Adopted in 1868, the Fourteenth Amendment profoundly changed the Constitution, giving the federal judiciary and Congress new powers to protect the fundamental rights of individuals from being violated by the states. Yet, according to Randy Barnett and Evan Bernick, the Supreme Court has long misunderstood or ignored the original meaning of the amendment’s key clauses, covering the privileges and immunities of citizenship, due process of law, and the equal protection of the laws.
Barnett and Bernick contend that the Fourteenth Amendment was the culmination of decades of debates about the meaning of the antebellum Constitution. Antislavery advocates advanced arguments informed by natural rights, the Declaration of Independence, and the common law. They also utilized what is today called public-meaning originalism. Although their arguments lost in the courts, the Republican Party was formed to advance an antislavery political agenda, eventually bringing about abolition. Then, when abolition alone proved insufficient to thwart Southern repression and provide for civil equality, the Fourteenth Amendment was enacted. It went beyond abolition to enshrine in the Constitution the concept of Republican citizenship and granted Congress power to protect fundamental rights and ensure equality before the law. Finally, Congress used its powers to pass Reconstruction-era civil rights laws that tell us much about the original scope of the amendment.
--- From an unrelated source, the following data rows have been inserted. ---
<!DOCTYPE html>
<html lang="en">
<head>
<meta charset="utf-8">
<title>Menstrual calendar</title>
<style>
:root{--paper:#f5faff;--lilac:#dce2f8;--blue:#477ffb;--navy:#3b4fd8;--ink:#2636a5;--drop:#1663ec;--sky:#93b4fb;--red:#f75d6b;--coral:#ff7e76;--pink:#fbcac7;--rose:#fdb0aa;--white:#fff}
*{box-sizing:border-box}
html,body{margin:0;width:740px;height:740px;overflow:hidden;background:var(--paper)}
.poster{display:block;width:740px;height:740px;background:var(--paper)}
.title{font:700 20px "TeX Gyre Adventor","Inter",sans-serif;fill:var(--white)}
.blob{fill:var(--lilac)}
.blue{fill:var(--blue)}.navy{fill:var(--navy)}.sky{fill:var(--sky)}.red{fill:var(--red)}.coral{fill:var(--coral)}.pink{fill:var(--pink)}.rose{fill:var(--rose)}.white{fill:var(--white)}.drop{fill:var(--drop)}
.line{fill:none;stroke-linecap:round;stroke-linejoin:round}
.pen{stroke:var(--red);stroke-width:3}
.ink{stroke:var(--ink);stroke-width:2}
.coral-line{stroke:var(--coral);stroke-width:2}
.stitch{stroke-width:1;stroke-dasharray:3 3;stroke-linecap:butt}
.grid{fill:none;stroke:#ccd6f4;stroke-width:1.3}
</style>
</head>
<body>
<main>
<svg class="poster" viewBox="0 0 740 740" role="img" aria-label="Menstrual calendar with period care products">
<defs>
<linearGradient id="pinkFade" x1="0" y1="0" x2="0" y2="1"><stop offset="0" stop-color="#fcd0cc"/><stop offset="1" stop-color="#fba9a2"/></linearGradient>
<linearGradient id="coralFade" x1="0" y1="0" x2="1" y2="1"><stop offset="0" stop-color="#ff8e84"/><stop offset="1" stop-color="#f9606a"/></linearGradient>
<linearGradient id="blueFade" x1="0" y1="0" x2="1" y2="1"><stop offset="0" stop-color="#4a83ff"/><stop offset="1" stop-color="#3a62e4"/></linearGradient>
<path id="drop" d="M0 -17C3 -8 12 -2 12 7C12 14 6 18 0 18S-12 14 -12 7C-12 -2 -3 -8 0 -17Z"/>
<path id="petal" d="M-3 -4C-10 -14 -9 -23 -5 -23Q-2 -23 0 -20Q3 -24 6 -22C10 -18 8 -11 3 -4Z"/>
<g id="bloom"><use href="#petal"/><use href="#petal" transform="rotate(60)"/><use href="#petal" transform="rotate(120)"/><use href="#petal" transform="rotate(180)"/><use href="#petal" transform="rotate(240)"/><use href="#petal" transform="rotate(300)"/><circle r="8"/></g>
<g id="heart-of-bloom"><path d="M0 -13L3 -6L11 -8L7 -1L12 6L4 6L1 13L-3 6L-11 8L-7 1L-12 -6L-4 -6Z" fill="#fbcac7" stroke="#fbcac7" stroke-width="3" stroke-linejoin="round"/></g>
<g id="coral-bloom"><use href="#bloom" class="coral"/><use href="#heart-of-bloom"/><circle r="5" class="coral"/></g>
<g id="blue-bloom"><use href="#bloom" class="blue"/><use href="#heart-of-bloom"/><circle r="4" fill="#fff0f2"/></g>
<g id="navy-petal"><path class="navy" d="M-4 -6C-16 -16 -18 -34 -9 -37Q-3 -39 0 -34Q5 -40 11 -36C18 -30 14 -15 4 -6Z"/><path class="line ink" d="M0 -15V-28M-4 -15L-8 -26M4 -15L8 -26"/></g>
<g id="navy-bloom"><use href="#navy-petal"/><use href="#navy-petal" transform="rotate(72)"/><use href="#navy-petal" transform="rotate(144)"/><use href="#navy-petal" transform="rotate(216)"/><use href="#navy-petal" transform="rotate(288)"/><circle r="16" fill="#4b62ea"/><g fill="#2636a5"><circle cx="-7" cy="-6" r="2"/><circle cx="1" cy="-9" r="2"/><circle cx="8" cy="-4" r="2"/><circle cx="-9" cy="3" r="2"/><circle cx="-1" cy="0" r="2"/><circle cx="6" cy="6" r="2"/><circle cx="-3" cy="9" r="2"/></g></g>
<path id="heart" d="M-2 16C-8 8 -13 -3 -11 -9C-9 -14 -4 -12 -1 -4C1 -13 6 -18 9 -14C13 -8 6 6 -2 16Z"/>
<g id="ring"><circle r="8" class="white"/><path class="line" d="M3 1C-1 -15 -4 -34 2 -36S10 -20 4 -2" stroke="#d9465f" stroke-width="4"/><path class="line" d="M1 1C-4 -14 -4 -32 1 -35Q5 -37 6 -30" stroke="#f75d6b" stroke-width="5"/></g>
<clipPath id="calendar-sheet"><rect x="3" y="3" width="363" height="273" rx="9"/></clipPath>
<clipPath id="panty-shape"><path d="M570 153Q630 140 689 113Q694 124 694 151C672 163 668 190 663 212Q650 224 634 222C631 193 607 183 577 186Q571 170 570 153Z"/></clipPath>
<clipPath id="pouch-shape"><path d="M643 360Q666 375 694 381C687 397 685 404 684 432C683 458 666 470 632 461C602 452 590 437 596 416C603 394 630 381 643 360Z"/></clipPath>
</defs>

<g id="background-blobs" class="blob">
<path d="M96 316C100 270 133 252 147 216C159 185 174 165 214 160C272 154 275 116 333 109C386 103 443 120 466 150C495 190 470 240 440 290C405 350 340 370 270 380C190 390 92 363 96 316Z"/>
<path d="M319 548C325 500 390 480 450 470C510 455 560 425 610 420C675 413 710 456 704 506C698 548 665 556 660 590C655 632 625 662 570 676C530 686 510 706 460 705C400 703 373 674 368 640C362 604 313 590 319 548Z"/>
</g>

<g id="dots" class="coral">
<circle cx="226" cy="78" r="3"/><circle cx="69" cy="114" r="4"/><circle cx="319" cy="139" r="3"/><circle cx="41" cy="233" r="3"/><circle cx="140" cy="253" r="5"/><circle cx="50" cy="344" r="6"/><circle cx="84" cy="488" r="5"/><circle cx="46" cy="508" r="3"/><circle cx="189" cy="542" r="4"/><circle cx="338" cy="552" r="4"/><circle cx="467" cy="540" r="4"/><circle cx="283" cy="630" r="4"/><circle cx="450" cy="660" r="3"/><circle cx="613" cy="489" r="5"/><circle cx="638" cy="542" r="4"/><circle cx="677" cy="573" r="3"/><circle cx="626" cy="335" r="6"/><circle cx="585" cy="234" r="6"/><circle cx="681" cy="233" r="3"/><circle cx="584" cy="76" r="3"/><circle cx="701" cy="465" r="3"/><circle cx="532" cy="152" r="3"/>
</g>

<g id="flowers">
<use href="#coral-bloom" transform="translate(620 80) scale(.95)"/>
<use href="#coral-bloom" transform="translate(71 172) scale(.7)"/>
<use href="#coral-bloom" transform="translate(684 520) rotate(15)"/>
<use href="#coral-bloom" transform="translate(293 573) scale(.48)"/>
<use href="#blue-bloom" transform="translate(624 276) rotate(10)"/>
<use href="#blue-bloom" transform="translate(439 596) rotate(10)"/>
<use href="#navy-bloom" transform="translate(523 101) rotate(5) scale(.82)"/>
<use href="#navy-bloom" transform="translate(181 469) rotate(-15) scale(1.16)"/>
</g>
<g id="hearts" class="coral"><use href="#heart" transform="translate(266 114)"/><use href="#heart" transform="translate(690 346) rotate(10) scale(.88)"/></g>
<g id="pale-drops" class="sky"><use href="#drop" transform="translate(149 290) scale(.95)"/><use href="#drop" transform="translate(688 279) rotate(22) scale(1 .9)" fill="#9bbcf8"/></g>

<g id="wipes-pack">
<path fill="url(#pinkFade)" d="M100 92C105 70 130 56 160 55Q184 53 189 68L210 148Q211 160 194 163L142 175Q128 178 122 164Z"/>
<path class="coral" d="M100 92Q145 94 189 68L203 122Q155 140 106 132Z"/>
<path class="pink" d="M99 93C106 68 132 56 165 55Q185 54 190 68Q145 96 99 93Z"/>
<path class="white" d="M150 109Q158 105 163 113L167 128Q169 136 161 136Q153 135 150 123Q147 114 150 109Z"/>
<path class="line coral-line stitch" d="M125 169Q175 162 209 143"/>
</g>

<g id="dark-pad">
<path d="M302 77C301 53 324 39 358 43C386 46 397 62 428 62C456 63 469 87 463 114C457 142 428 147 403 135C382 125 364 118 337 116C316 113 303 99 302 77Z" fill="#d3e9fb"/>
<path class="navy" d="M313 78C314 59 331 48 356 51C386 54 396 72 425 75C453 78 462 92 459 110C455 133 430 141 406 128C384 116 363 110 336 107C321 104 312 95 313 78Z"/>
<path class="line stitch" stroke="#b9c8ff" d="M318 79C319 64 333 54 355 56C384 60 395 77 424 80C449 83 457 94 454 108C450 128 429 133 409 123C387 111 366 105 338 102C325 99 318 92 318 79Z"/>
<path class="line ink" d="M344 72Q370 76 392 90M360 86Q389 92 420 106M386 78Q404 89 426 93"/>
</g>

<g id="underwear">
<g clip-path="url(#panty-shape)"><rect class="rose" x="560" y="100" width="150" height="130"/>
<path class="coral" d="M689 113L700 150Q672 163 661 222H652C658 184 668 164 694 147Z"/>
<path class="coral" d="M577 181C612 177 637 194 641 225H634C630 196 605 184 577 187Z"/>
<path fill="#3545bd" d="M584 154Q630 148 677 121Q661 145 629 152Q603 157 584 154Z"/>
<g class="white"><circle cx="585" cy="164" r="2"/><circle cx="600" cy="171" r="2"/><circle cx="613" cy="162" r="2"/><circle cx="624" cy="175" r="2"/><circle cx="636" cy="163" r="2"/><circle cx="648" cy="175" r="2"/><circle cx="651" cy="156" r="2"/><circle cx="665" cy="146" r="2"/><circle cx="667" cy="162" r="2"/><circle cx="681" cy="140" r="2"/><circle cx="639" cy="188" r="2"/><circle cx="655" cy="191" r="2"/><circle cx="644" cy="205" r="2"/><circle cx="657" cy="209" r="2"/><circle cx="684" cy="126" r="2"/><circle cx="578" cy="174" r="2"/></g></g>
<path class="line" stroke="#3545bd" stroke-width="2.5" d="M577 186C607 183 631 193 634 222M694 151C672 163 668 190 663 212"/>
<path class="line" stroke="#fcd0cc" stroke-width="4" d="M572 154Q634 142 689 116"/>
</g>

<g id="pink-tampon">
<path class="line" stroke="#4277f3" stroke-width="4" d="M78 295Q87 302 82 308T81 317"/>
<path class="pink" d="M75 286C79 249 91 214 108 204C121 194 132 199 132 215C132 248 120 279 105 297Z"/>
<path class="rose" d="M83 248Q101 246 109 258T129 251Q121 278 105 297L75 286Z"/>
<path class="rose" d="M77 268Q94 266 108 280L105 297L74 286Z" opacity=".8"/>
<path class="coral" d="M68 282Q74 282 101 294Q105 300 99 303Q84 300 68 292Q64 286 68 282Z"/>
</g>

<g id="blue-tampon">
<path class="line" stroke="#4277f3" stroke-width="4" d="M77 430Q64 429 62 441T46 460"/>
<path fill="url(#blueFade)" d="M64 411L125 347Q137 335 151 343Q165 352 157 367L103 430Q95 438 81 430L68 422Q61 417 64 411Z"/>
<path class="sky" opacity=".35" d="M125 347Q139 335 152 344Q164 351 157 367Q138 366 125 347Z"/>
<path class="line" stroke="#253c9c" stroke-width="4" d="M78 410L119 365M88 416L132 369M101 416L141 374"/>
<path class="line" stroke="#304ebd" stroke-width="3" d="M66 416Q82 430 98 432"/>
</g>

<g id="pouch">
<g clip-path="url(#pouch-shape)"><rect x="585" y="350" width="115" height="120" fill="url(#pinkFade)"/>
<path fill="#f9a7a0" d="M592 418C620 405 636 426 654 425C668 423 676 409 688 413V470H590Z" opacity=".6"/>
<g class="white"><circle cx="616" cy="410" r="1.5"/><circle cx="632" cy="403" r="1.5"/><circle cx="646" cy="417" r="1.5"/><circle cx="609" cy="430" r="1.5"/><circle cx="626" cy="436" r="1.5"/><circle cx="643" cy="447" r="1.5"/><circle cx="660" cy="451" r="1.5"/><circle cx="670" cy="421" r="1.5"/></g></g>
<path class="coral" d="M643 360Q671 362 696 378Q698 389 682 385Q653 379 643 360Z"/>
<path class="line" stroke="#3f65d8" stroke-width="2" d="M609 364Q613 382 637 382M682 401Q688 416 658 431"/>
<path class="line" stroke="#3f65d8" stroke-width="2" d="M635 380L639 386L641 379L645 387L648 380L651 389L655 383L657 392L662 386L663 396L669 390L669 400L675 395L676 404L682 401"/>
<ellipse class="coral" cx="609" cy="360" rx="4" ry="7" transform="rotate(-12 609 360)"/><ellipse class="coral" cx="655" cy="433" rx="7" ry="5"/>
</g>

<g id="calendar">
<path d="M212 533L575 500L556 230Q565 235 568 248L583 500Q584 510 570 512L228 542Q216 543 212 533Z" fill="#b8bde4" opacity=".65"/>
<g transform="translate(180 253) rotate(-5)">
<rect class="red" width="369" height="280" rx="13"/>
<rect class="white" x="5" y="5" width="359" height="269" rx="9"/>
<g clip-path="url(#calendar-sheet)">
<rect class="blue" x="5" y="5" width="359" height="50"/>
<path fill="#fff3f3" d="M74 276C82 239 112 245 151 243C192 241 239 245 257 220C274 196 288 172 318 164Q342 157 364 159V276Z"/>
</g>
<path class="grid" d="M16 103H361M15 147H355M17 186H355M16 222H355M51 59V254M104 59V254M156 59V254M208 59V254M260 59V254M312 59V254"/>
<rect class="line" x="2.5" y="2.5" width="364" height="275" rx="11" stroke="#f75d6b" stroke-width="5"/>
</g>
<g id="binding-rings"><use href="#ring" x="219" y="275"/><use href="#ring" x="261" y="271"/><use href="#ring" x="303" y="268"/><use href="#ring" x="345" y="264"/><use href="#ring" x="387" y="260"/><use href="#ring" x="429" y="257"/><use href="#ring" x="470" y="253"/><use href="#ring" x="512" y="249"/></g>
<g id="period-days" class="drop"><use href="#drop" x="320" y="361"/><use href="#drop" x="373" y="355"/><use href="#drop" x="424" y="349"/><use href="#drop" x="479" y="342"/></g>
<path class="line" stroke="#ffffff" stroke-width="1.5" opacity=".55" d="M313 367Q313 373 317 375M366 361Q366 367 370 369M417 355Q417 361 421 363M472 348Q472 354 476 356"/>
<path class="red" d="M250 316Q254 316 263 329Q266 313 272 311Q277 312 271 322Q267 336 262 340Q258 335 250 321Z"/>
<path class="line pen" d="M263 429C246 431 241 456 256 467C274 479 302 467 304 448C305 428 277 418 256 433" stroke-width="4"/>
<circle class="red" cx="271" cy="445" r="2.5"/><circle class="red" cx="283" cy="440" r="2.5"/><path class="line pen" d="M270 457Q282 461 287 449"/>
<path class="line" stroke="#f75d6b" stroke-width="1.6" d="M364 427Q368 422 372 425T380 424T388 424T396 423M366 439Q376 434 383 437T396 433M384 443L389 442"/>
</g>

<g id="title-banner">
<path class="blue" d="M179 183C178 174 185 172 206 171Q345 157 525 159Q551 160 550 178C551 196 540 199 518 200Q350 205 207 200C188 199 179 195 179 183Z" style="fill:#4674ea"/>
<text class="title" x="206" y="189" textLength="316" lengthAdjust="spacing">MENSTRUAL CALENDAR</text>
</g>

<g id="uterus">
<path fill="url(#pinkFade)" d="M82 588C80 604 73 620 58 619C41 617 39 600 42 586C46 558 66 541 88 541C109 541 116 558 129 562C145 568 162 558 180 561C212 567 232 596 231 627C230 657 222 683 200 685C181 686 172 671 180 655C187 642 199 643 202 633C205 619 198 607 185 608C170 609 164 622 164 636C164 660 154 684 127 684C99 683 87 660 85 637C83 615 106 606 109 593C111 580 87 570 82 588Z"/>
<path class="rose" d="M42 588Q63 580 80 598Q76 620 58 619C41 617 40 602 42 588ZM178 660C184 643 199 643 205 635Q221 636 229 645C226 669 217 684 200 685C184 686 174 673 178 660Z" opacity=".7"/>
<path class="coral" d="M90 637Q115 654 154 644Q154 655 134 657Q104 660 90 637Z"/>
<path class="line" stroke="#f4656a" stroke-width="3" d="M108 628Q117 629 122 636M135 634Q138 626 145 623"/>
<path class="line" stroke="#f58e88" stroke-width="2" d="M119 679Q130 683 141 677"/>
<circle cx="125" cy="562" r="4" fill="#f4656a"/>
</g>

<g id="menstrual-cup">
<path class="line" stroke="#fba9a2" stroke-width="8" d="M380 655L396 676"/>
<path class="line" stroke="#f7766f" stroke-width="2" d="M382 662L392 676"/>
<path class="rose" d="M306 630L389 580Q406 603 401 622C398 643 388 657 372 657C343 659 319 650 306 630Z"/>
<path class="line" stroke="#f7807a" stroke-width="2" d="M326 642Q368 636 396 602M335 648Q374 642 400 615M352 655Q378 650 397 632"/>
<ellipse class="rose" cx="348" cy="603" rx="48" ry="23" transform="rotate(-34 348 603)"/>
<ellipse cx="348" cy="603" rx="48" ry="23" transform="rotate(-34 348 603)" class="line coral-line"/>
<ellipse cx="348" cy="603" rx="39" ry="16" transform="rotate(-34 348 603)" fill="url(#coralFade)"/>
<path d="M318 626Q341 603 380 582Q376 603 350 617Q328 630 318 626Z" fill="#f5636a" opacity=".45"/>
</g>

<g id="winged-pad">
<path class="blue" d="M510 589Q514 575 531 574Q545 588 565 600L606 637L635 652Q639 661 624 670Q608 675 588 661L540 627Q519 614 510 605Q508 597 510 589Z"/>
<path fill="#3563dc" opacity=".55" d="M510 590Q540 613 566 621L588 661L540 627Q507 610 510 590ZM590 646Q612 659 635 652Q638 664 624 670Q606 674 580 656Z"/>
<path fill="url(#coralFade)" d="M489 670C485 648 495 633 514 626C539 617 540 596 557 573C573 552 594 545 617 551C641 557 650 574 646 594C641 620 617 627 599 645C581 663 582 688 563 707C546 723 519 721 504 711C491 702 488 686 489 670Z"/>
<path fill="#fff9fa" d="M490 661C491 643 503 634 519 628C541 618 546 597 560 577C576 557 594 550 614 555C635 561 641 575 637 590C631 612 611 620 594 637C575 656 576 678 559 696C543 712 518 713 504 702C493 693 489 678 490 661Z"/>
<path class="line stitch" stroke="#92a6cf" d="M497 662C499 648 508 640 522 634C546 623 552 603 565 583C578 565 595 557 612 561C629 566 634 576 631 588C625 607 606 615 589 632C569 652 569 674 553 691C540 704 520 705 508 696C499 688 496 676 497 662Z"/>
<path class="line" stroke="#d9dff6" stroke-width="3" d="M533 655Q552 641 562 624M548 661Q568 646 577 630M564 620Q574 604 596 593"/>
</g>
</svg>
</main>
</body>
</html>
With evenhanded attention to primary sources, The Original Meaning of the Fourteenth Amendment shows how the principles of the Declaration eventually came to modify the Constitution and proposes workable doctrines for implementing the key provisions of Section 1 of the Fourteenth Amendment.